Coastal electorates that rely heavily on tourism have been hit hardest, and workers in rural and regional electorates have been hit harder than workers in the major capitals.
2.7 million people either lost their jobs or lost hours of work in April. The unemployment rate doesn’t capture the scale of COVID’s effect on jobs.
A defining feature of the COVID-19 crisis is the uncertainty it’s created. The uncertainty could be very costly for the Australian economy, and will weigh on the economic recovery in Australia until we’re certain we’ve got the virus under control.
The March labour force data will report on a jobs market that sadly no longer exists – the Australia before widespread spatial distancing and shutdowns of non-essential businesses.
Governments around the globe are promising record amounts of spending to tackle the crisis. And those commitments will get bigger before this is over.
A growing body of evidence shows that if we can hold the course for a little while longer, Australia could beat coronavirus.
Consumer confidence is a timely measure of what Australian households think about their own finances and the state of the economy overall. In the week ending 29 March, the ANZ-Roy Morgan Consumer Confidence index plunged to the lowest level in the nearly-50-year history of that series.

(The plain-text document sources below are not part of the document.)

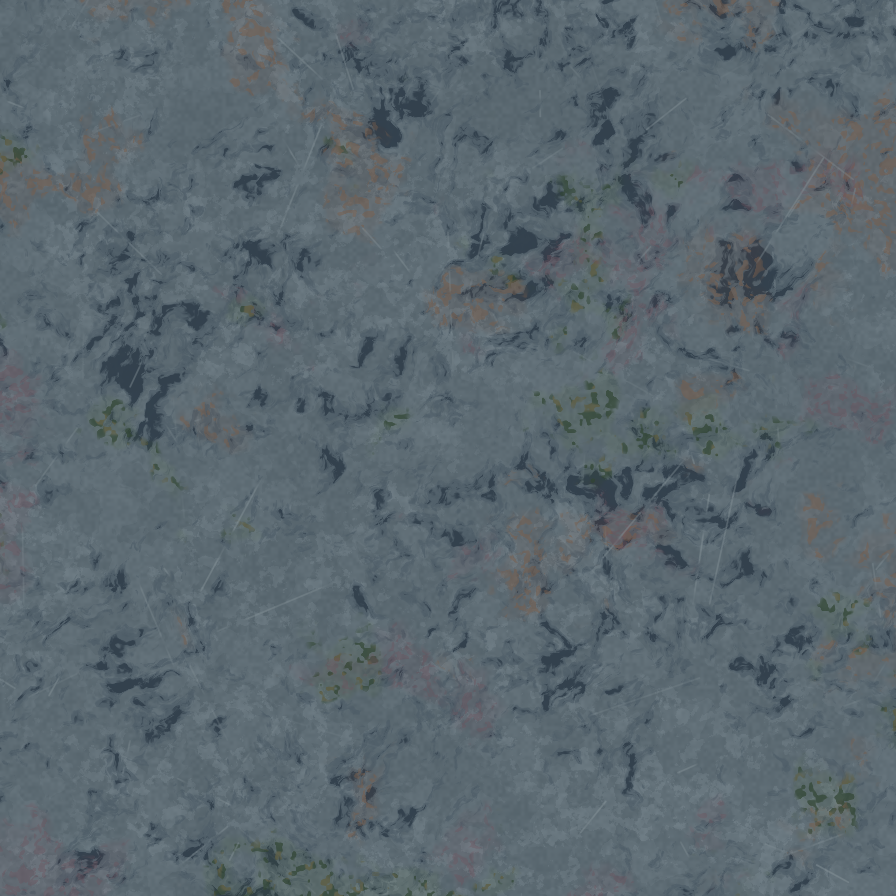
Reproduce this texture procedurally as a WebGL 1 fragment shader.

```glsl
precision highp float;
// Weathered blue-grey painted metal: layered value noise gives the mottled,
// flaking paint, thresholded noise the dark wear and coloured flecks, and
// a loop of random segments the fine pale scratches.
uniform vec2 u_resolution;

float hash(vec2 p) {
  vec3 q = fract(vec3(p.xyx) * 0.1031);
  q += dot(q, q.yzx + 33.33);
  return fract((q.x + q.y) * q.z);
}

float noise(vec2 p) {
  vec2 i = floor(p), f = fract(p);
  f = f * f * (3.0 - 2.0 * f);
  return mix(mix(hash(i), hash(i + vec2(1, 0)), f.x),
             mix(hash(i + vec2(0, 1)), hash(i + vec2(1, 1)), f.x), f.y);
}

float fbm(vec2 p) {
  float sum = 0.0, weight = 0.434;
  for (int i = 0; i < 5; i++) {
    sum += weight * noise(p);
    p = mat2(1.6, 1.2, -1.2, 1.6) * p + 17.3;
    weight *= 0.6;
  }
  return sum;
}

// Tiny flecks gathered inside sparse ragged regions; x: flecks, y: soft tint
vec2 flecks(vec2 p, float scale, vec2 seed) {
  float region = smoothstep(0.60, 0.77, fbm(p * 7.5 + seed));
  float grain = 0.6 * noise(p * scale + seed) + 0.4 * noise(p * scale * 1.9 + seed);
  return vec2(smoothstep(0.61, 0.70, grain + 0.12 * (region - 0.5)), 1.0)
         * smoothstep(0.0, 0.6, region);
}

float segmentDistance(vec2 p, vec2 a, vec2 along) {
  vec2 d = p - a;
  return length(d - along * clamp(dot(d, along) / dot(along, along), 0.0, 1.0));
}

// Hair-thin scratches, mostly steep, broken up along their length
float scratches(vec2 p) {
  float total = 0.0;
  for (int i = 0; i < 90; i++) {
    float id = float(i);
    vec2 start = vec2(hash(vec2(id, 3.0)), hash(vec2(id, 11.0)));
    float angle = 1.6 + 2.6 * (hash(vec2(id, 23.0)) - 0.5);
    float size = mix(0.02, 0.18, pow(hash(vec2(id, 37.0)), 2.0));
    vec2 along = size * vec2(cos(angle), sin(angle));
    float line = 1.0 - smoothstep(0.0002, 0.0017, segmentDistance(p, start, along));
    total = max(total, line * mix(0.2, 0.9, hash(vec2(id, 51.0))));
  }
  return total * smoothstep(0.25, 0.65, noise(p * 60.0));
}

void main() {
  vec2 p = gl_FragCoord.xy / min(u_resolution.x, u_resolution.y);
  vec2 warp = vec2(fbm(p * 11.0 + 40.0), fbm(p * 11.0 + 71.0)) - 0.5;
  vec2 q = p + 0.05 * warp;

  // Even paint with crisp-edged pale flakes and fine grit
  float cloud = fbm(p * 3.5 + 5.0);
  vec3 color = mix(vec3(0.358, 0.414, 0.446), vec3(0.370, 0.426, 0.458),
                   smoothstep(0.3, 0.7, cloud));
  float flake = smoothstep(0.51, 0.55, fbm(q * 32.0 + 90.0));
  color += 0.020 * (flake - 0.4);
  float chip = smoothstep(0.55, 0.61, fbm(p * 75.0 + 13.0));
  color += 0.036 * chip * smoothstep(0.42, 0.58, fbm(p * 8.0 + 31.0));
  color += 0.036 * (noise(p * 240.0) - 0.5);

  // Dark wear: wide bluish speckle around small gritty cores
  float area = fbm(p * 7.0 + 60.0) - 0.5;
  vec2 turned = mat2(0.8, 0.6, -0.6, 0.8) * (p + 0.09 * warp);
  float wear = fbm(turned * vec2(60.0, 44.0) + 8.0) + 0.7 * area;
  wear += 0.10 * (noise(p * 190.0 + 3.0) - 0.5);
  color = mix(color, vec3(0.290, 0.350, 0.395), 0.60 * smoothstep(0.54, 0.66, wear));
  color = mix(color, vec3(0.170, 0.225, 0.275), 0.80 * smoothstep(0.68, 0.79, wear));

  // Moss with ochre rims, rust and faded red marks
  vec2 moss = flecks(p, 125.0, vec2(120.0, 44.0));
  vec2 rust = flecks(q, 140.0, vec2(207.0, 153.0));
  vec2 red = flecks(q, 150.0, vec2(19.0, 318.0));
  vec3 mossHue = mix(vec3(0.19, 0.27, 0.20), vec3(0.37, 0.36, 0.24),
                     smoothstep(0.5, 0.7, noise(p * 90.0 + 9.0)));
  color += moss.y * vec3(-0.003, 0.002, -0.026);
  color = mix(color, mossHue, 0.70 * moss.x);
  color += rust.y * vec3(0.014, -0.008, -0.018);
  color = mix(color, vec3(0.47, 0.37, 0.30), 0.50 * rust.x);
  color += red.y * vec3(0.012, -0.011, -0.009);
  color = mix(color, vec3(0.43, 0.32, 0.36), 0.35 * red.x);

  color = mix(color, vec3(0.54, 0.59, 0.61), 0.5 * scratches(p));
  gl_FragColor = vec4(color, 1.0);
}
```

The lessons from overseas are clear: unless Australians comprehensively comply with spatial distancing, those measures won’t work and our hospitals will be over-run.

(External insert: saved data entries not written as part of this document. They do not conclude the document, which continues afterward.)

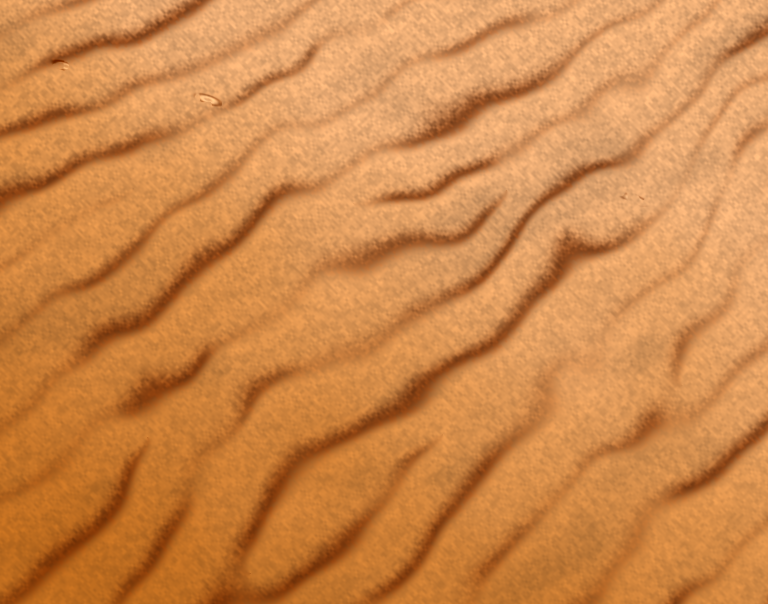
Reproduce this texture procedurally as a WebGL 1 fragment shader.

```glsl
precision highp float;
// Wind-rippled desert sand in low warm light, seen at a slant.
// Ripples are level lines of a perspective phase field, bent by noise and
// forked by scattered dislocations; broken shadow lines and grain lie on top.
uniform vec2 u_resolution;

float hash(vec2 cell) {
  vec3 q = fract(vec3(cell.xyx) * 0.1031);
  q += dot(q, q.yzx + 33.33);
  return fract((q.x + q.y) * q.z);
}

float noise(vec2 p) {
  vec2 cell = floor(p), f = fract(p);
  f = f * f * (3.0 - 2.0 * f);
  return mix(mix(hash(cell), hash(cell + vec2(1.0, 0.0)), f.x),
             mix(hash(cell + vec2(0.0, 1.0)), hash(cell + 1.0), f.x), f.y);
}

float fbm(vec2 p) {
  return 0.6 * noise(p) + 0.27 * noise(p * 2.1 + 17.0) + 0.13 * noise(p * 4.3 + 41.0);
}

// Ripple count across the slope; x is the phase, y fades lines at the forks.
vec2 ripplePhase(vec2 p, float distance01) {
  vec2 toVanishing = vec2(2.6, 1.85) - p;
  float phase = 10.5 * log(toVanishing.x / toVanishing.y);
  phase += 0.7 * (noise(p * 2.4 + 5.0) - 0.5);
  phase += mix(0.25, 1.1, distance01 * distance01) * (noise(p * 6.5 + 23.0) - 0.5);
  phase += mix(0.15, 0.5, distance01) * (noise(p * 13.0 + 61.0) - 0.5);
  float fade = 1.0;
  for (int i = 0; i < 8; i++) {
    float k = float(i);
    vec2 jitter = vec2(hash(vec2(k, 3.0)), hash(vec2(k, 11.0)));
    vec2 q = p - (vec2(mod(k, 4.0), floor(k / 4.0)) + jitter) * vec2(0.33, 0.5);
    phase += (mod(k, 2.0) * 2.0 - 1.0) * atan(q.y, q.x) / 6.28318;
    fade *= smoothstep(0.0, 0.07, length(q));
  }
  return vec2(phase, fade);
}

// Tiny curled tracks: dark rim with a light rim beside it.
float tracks(vec2 p) {
  float mark = 0.0;
  for (int i = 0; i < 3; i++) {
    float k = float(i * i);
    vec2 q = p - vec2(0.11, 0.89) - k * vec2(0.235, -0.055);
    q.y += 0.3 * q.x;
    float ring = length(q * vec2(0.6, 1.7)) - 0.012;
    float broken = smoothstep(0.45, 0.65, noise(p * 110.0 + k));
    mark += broken * (exp(-pow(ring / 0.0028, 2.0))
                    - 0.7 * exp(-pow((ring + 0.006) / 0.003, 2.0)));
  }
  return mark;
}

void main() {
  vec2 p = gl_FragCoord.xy / u_resolution.y;
  float across = gl_FragCoord.x / u_resolution.x;

  // Sand tone: deep amber near the lower left, pale at the upper right
  float light = 0.6 * p.y + 0.4 * across;
  float tone = clamp(light * 1.2 - 0.06 + 0.2 * (fbm(p * 3.5 + 9.0) - 0.5), 0.0, 1.0);
  vec3 sand = mix(vec3(0.74, 0.42, 0.12), vec3(0.85, 0.56, 0.29), smoothstep(0.0, 0.5, tone));
  sand = mix(sand, vec3(0.93, 0.68, 0.46), smoothstep(0.4, 0.85, tone));

  // Grain, drawn out along the falling diagonal
  vec2 diagonal = vec2(p.x + p.y, p.x - p.y) * 0.707;
  float coarse = noise(diagonal * vec2(140.0, 85.0)) - 0.5;
  float fine = noise(diagonal * vec2(260.0, 200.0) + 70.0) - 0.5;
  float grain = 0.6 * coarse + mix(0.6, 1.0, p.y) * fine;

  // Soft shadow line, a little wider behind than toward the viewer
  vec2 ripple = ripplePhase(p, light);
  float f = fract(ripple.x + 0.05 * grain) - 0.5;
  vec2 along = vec2(0.85 * p.x + 0.53 * p.y, 0.85 * p.y - 0.53 * p.x);
  float swell = smoothstep(0.3, 0.75, noise(along * vec2(4.5, 9.0) + 31.0));
  float width = (f > 0.0 ? 0.1 : 0.075) * mix(0.85, 1.15, swell);
  float line = exp(-f * f / (2.0 * width * width));

  // Each line swells, thins and breaks along its run
  float gaps = smoothstep(0.2, 0.5, noise(along * vec2(7.0, 12.0) + 83.0));
  float shadow = line * mix(0.22, 0.88, swell) * mix(0.35, 1.0, gaps);
  shadow *= mix(0.3, 1.0, ripple.y);

  // Gentle swell of light and patchy dimples between the lines
  float crest = exp(-pow((f + 0.26) / 0.16, 2.0)) - 0.4;
  float dimple = smoothstep(0.6, 0.9, noise(along * vec2(8.0, 14.0) + 47.0));
  vec3 color = sand * (1.0 + 0.03 * crest - 0.08 * dimple + 0.16 * grain);
  vec3 shade = mix(vec3(0.45, 0.17, 0.0), vec3(0.53, 0.27, 0.11), light);
  color = mix(color, shade * (1.0 + 0.3 * grain), clamp(shadow, 0.0, 1.0));

  color -= 0.2 * tracks(p) * vec3(0.9, 1.0, 0.9);
  gl_FragColor = vec4(clamp(color, 0.0, 1.0), 1.0);
}
```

It’s clear than many Australian households will need help if they loose their livelihoods through the COVID-19 crisis. They should be a high priority for the Morrison Government as it puts together its second economic support package.